Prosecutors say a North Side man is responsible for a series of random attacks in which women were doused with urine while walking in Andersonville and Lincoln Square.
Bright I. Ibeh, 35, was charged Sunday with felonies in connection with two incidents.
On the evening of November 6, a 60-year-old woman was walking her dog on the 5300 block of North Ashland when Ibeh passed by and threw liquid into her face from a paper cup, prosecutors said.
She felt burning in her eyes and noticed the strong smell of urine developed as the liquid dried.
The woman, identified as Katie Lyons, spoke with CBS2 about the incident two months later.
“The look of rage in his face – and just the way his eyes looked,” Lyons said. “He had a large cup in his hand, and just as he was passing me, threw the contents of it into my eyes. And I yelled for help, just because my eyes were burning, and I couldn’t see, and I dropped my phone.”
Other women reported being attacked with urine over the next several weeks, and the suspect description was the same in each case, according to prosecutors.
On December 30, Ibeh went to a North Side police station for an unrelated matter, and officers noticed that he resembled the urine-tossing suspect, prosecutors said.
But CBS2’s story from last month gives a different version of events.
According to their story, another woman reported that a man chased her and threw urine on her back in late December and then accompanied her to the police station. She filed a complaint about the incident, and the man accused her of letting her dogs loose on him.

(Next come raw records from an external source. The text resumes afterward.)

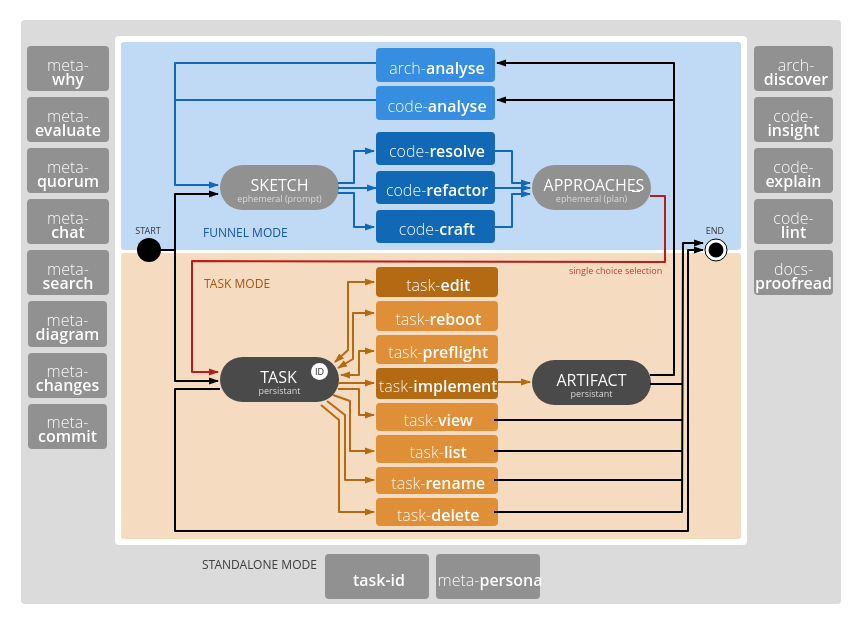
<!DOCTYPE html>
<html lang="en">
<head>
<meta charset="utf-8">
<title>Command workflow diagram</title>
<style>
:root {
  --panel: #dbdbdb;
  --grey: #919191;
  --dark: #4a4a4a;
  --funnel-bg: #c0daf5;
  --blue-light: #378de0;
  --blue: #1168b5;
  --task-bg: #f5dcc0;
  --orange: #df8f37;
  --brown: #b36a12;
  --red: #b81c1c;
}
* { box-sizing: border-box; margin: 0; padding: 0; }
html, body { width: 861px; height: 625px; overflow: hidden; background: #fff; }
body { position: relative; font: 300 16px/16px "Open Sans", "Noto Sans", sans-serif; color: #fff; }
ul { list-style: none; }
strong { font-weight: 600; }
.panel { position: absolute; left: 21px; top: 20px; width: 820px; height: 584px; border-radius: 4px; background: var(--panel); }
.frame { position: absolute; left: 115px; top: 36px; width: 632px; height: 509px; padding: 6px; border-radius: 4px; background: #fff; display: grid; grid-template-rows: 208px 286px; gap: 3px; }
.zone { border-radius: 3px; }
.zone.funnel { background: var(--funnel-bg); }
.zone.task { background: var(--task-bg); }

.side { position: absolute; top: 46px; display: flex; flex-direction: column; gap: 6px; }
.side.left { left: 27px; width: 82px; }
.side.right { left: 754px; width: 79px; }
.side li { height: 45.1px; padding-top: 6px; border-radius: 4px; background: var(--grey); display: flex; flex-direction: column; justify-content: center; align-items: center; line-height: 14px; white-space: nowrap; }
.side .narrow { width: 79px; margin-left: 1px; }
.side .shifted { padding-left: 5px; }

.standalone { position: absolute; left: 325px; top: 554px; display: flex; gap: 7px; }
.standalone li { width: 104px; height: 45px; padding: 6px 0 0 4px; border-radius: 4px; background: var(--grey); display: flex; justify-content: center; align-items: center; white-space: nowrap; }

.commands { position: absolute; left: 376px; width: 119px; display: grid; gap: 4px; }
.commands li { padding: 5px 0 0 3px; border-radius: 4px; display: flex; justify-content: center; align-items: center; white-space: nowrap; }
.analyse { top: 48px; grid-template-rows: 34px 34px; }
.analyse li { background: var(--blue-light); }
.code { top: 132px; grid-template-rows: repeat(3, 33px); gap: 6px; }
.code li { background: var(--blue); }
.tasks { top: 267px; grid-template-rows: 30px 30px 29px 31px 28px 28px 27px 28px; }
.tasks li { background: var(--orange); }
.tasks .main { background: var(--brown); }

.node { position: absolute; width: 119px; height: 45px; padding-top: 12px; border-radius: 23px; background: var(--grey); text-align: center; }
.node b { display: block; font-weight: 400; }
.node small { display: block; font-size: 9px; line-height: 12px; font-weight: 400; color: #dedede; }
.node.stored { background: var(--dark); }
.sketch { left: 220px; top: 165px; }
.approaches { left: 532px; top: 165px; }
.approaches b { padding-left: 5px; }
.approaches::after { content: ""; position: absolute; left: 100px; top: 26px; width: 8px; height: 1px; background: #fff; }
.task-node { left: 220px; top: 357px; }
.task-node b { padding-right: 2px; }
.artifact { left: 532px; top: 360px; }
.badge { position: absolute; left: 91px; top: 6px; width: 17px; height: 17px; border-radius: 50%; background: #fff; color: #222; font-size: 9px; line-height: 17px; font-weight: 400; }

.label { position: absolute; font-size: 12px; font-weight: 400; white-space: nowrap; }
.label.funnel { left: 203px; top: 225px; color: #0f56a5; }
.label.task { left: 204px; top: 276px; color: #a3530c; }
.label.alone { left: 202px; top: 557px; color: #3c3c3c; }
.label.choice { left: 569px; top: 263px; font-size: 9px; color: #c23a3a; }
.label.start, .label.end { top: 223px; width: 40px; text-align: center; font-size: 9px; color: #333; }
.label.start { left: 128px; }
.label.end { left: 695px; }

.flows { position: absolute; left: 0; top: 0; }
.flows g { fill: none; stroke-width: 2; stroke-linejoin: round; }
.flow-blue { stroke: var(--blue); }
.flow-brown { stroke: var(--brown); }
.flow-red { stroke: var(--red); }
.flow-black { stroke: #000; }
</style>
</head>
<body>
<main>
  <div class="panel"></div>
  <div class="frame">
    <div class="zone funnel"></div>
    <div class="zone task"></div>
  </div>

  <ul class="side left">
    <li>meta-<strong>why</strong></li>
    <li>meta-<strong>evaluate</strong></li>
    <li>meta-<strong>quorum</strong></li>
    <li>meta-<strong>chat</strong></li>
    <li>meta-<strong>search</strong></li>
    <li class="narrow">meta-<strong>diagram</strong></li>
    <li class="narrow">meta-<strong>changes</strong></li>
    <li class="narrow">meta-<strong>commit</strong></li>
  </ul>

  <ul class="side right">
    <li class="shifted">arch-<strong>discover</strong></li>
    <li>code-<strong>insight</strong></li>
    <li>code-<strong>explain</strong></li>
    <li>code-<strong>lint</strong></li>
    <li>docs-<strong>proofread</strong></li>
  </ul>

  <ul class="commands analyse">
    <li>arch-<strong>analyse</strong></li>
    <li>code-<strong>analyse</strong></li>
  </ul>
  <ul class="commands code">
    <li>code-<strong>resolve</strong></li>
    <li>code-<strong>refactor</strong></li>
    <li>code-<strong>craft</strong></li>
  </ul>
  <ul class="commands tasks">
    <li class="main">task-<strong>edit</strong></li>
    <li>task-<strong>reboot</strong></li>
    <li>task-<strong>preflight</strong></li>
    <li class="main">task-<strong>implement</strong></li>
    <li>task-<strong>view</strong></li>
    <li>task-<strong>list</strong></li>
    <li>task-<strong>rename</strong></li>
    <li>task-<strong>delete</strong></li>
  </ul>

  <div class="node sketch"><b>SKETCH</b><small>ephemeral (prompt)</small></div>
  <div class="node approaches"><b>APPROACHES</b><small>ephemeral (plan)</small></div>
  <div class="node stored task-node"><b>TASK</b><small>persistant</small><span class="badge">ID</span></div>
  <div class="node stored artifact"><b>ARTIFACT</b><small>persistant</small></div>

  <svg class="flows" width="861" height="625" viewBox="0 0 861 625" aria-hidden="true">
    <defs>
      <marker id="tip-blue" viewBox="0 0 10 8" markerWidth="10" markerHeight="8" refX="9" refY="4" markerUnits="userSpaceOnUse" orient="auto-start-reverse"><path d="M0 0.5L10 4L0 7.5Z" fill="#1168b5"/></marker>
      <marker id="tip-brown" viewBox="0 0 10 8" markerWidth="10" markerHeight="8" refX="9" refY="4" markerUnits="userSpaceOnUse" orient="auto-start-reverse"><path d="M0 0.5L10 4L0 7.5Z" fill="#b36a12"/></marker>
      <marker id="tip-red" viewBox="0 0 10 8" markerWidth="10" markerHeight="8" refX="9" refY="4" markerUnits="userSpaceOnUse" orient="auto-start-reverse"><path d="M0 0.5L10 4L0 7.5Z" fill="#b81c1c"/></marker>
      <marker id="tip-black" viewBox="0 0 10 8" markerWidth="10" markerHeight="8" refX="9" refY="4" markerUnits="userSpaceOnUse" orient="auto-start-reverse"><path d="M0 0.5L10 4L0 7.5Z"/></marker>
    </defs>

    <g class="flow-blue">
      <path d="M376 100H175"/>
      <g marker-end="url(#tip-blue)">
        <path marker-end="url(#tip-blue)" d="M376 63H175V185H218"/>
        <path marker-end="url(#tip-blue)" d="M338 183H354V151H374"/>
        <path marker-end="url(#tip-blue)" d="M338 188H376"/>
        <path marker-end="url(#tip-blue)" d="M338 193H354V227H374"/>
        <path marker-end="url(#tip-blue)" d="M495 151H512V183H530"/>
        <path marker-end="url(#tip-blue)" d="M495 188H530"/>
        <path marker-end="url(#tip-blue)" d="M495 227H512V194H530"/>
      </g>
    </g>

    <g class="flow-brown">
      <path marker-start="url(#tip-brown)" marker-end="url(#tip-brown)" d="M374 282H348V350L335 362"/>
      <path marker-start="url(#tip-brown)" marker-end="url(#tip-brown)" d="M374 313H353V359L338 368"/>
      <path marker-start="url(#tip-brown)" marker-end="url(#tip-brown)" d="M374 351H359V375H341"/>
      <path marker-end="url(#tip-brown)" d="M338 383H374"/>
      <path marker-end="url(#tip-brown)" d="M338 389H359V415H374"/>
      <path marker-end="url(#tip-brown)" d="M333 395L350 401V451H374"/>
      <path marker-end="url(#tip-brown)" d="M327 401L345 415V480H374"/>
      <path marker-end="url(#tip-brown)" d="M321 405L339 420V512H374"/>
      <path marker-end="url(#tip-brown)" d="M495 382H530"/>
    </g>

    <g class="flow-red">
      <path marker-end="url(#tip-red)" d="M650 196H665V262L192 261V372H218"/>
    </g>

    <g class="flow-black">
      <path marker-end="url(#tip-black)" d="M160 250H175V194H218"/>
      <path marker-end="url(#tip-black)" d="M175 250V381H218"/>
      <path marker-end="url(#tip-black)" d="M220 389H175V531H688V250H703"/>
      <path marker-end="url(#tip-black)" d="M650 375H674V63H497"/>
      <path marker-end="url(#tip-black)" d="M674 100H497"/>
      <path d="M650 384H682M494 420H682M494 451H682M494 480H682"/>
      <path marker-end="url(#tip-black)" d="M494 512H682L683 243H703"/>
    </g>

    <circle cx="149" cy="250" r="12"/>
    <circle cx="716" cy="250" r="11" fill="#fff" stroke="#000"/>
    <circle cx="716" cy="250" r="7.5"/>
  </svg>

  <span class="label start">START</span>
  <span class="label end">END</span>
  <span class="label funnel">FUNNEL MODE</span>
  <span class="label task">TASK MODE</span>
  <span class="label choice">single choice selection</span>
  <span class="label alone">STANDALONE MODE</span>

  <ul class="standalone">
    <li><strong>task-id</strong></li>
    <li>meta-<strong>persona</strong></li>
  </ul>
</main>
</body>
</html>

“The police officer called me back and said, ‘He told us that story, so we let him go,'” the woman told CBS2.
The 60-year-old victim subsequently identified Ibeh in a photo line-up and police arrested him on Friday, according to prosecutors.
He is charged with aggravated battery of a senior citizen over the age of 60 and aggravated battery in a public place.
Ibeh’s public defender said he has an accounting degree and no criminal background.
Marubio told court observers that she struggled to find context or an explanation for Ibeh’s alleged behavior in police reports or the presentations she heard from state and defense attorneys.
She then set his bail at $5,000, meaning he must post a $500 deposit to get out of jail.